* **Exercise directions**
For every line in the data below that contains "grainDistance", copy the line.

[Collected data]
————————

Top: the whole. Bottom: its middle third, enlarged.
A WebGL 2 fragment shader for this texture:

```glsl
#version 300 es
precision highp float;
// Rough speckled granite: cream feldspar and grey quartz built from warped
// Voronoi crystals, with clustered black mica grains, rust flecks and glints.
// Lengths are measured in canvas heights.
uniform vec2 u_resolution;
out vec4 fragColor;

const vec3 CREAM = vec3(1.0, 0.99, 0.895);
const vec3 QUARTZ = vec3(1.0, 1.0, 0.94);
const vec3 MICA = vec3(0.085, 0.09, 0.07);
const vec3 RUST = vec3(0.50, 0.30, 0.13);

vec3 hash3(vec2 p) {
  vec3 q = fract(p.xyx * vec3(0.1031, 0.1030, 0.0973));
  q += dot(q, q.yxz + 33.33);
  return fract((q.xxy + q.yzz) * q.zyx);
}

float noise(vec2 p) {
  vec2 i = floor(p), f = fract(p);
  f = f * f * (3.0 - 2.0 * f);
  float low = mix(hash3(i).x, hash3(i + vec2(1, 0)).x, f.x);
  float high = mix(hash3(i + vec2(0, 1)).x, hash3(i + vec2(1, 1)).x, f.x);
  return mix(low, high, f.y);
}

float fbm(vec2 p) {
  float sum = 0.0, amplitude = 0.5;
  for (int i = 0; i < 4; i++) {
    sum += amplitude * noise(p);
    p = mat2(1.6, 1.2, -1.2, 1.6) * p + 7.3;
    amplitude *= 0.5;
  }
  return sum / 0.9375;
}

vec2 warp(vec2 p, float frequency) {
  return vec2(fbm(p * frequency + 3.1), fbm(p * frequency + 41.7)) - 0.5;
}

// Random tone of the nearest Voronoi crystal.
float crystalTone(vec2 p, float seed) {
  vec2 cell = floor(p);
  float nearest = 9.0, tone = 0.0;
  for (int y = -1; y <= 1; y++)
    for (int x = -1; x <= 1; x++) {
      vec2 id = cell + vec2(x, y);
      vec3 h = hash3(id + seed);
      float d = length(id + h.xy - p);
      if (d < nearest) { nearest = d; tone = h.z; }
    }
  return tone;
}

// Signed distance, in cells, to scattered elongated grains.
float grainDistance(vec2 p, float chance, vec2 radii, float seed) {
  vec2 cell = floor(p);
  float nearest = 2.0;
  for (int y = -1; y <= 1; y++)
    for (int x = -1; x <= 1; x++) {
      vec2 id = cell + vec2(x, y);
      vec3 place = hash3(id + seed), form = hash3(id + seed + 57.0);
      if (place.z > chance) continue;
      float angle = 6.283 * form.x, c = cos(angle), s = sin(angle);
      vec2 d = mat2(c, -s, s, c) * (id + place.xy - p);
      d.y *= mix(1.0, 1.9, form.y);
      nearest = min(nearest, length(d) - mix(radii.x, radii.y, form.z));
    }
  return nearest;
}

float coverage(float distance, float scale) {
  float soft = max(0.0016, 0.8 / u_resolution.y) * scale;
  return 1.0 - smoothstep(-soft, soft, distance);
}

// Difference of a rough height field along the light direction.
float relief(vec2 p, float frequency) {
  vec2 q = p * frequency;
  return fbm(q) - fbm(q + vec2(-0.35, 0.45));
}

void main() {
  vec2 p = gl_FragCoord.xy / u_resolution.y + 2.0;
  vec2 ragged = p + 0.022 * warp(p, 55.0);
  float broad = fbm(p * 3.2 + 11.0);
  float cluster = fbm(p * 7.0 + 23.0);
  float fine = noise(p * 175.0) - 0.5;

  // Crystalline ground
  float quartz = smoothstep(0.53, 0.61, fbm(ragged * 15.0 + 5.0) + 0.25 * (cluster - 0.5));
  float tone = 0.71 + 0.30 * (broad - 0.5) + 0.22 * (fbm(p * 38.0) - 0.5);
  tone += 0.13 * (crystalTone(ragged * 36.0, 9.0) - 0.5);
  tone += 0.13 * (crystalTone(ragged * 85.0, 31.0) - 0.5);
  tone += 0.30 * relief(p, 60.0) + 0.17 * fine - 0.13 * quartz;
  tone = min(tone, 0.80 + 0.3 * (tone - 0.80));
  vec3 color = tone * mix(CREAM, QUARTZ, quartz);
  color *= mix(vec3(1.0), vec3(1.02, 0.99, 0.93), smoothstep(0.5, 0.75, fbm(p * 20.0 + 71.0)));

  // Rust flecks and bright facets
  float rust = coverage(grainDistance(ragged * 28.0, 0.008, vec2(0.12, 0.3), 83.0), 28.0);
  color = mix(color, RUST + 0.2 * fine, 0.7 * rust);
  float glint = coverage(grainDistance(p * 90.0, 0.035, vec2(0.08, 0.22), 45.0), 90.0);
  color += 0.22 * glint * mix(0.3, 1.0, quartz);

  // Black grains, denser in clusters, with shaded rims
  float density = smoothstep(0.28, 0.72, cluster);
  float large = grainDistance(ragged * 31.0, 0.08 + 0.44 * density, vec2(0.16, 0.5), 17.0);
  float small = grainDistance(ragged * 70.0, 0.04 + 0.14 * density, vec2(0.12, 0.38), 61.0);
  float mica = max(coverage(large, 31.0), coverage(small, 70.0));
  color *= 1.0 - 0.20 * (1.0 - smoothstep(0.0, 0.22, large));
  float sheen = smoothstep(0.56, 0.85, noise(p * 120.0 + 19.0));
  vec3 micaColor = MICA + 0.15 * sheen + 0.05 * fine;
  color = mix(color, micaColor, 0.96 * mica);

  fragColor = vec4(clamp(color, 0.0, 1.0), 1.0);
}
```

————————

* **Problem solution**
float grainDistance(vec2 p, float chance, vec2 radii, float seed) {
  float rust = coverage(grainDistance(ragged * 28.0, 0.008, vec2(0.12, 0.3), 83.0), 28.0);
  float glint = coverage(grainDistance(p * 90.0, 0.035, vec2(0.08, 0.22), 45.0), 90.0);
  float large = grainDistance(ragged * 31.0, 0.08 + 0.44 * density, vec2(0.16, 0.5), 17.0);
  float small = grainDistance(ragged * 70.0, 0.04 + 0.14 * density, vec2(0.12, 0.38), 61.0);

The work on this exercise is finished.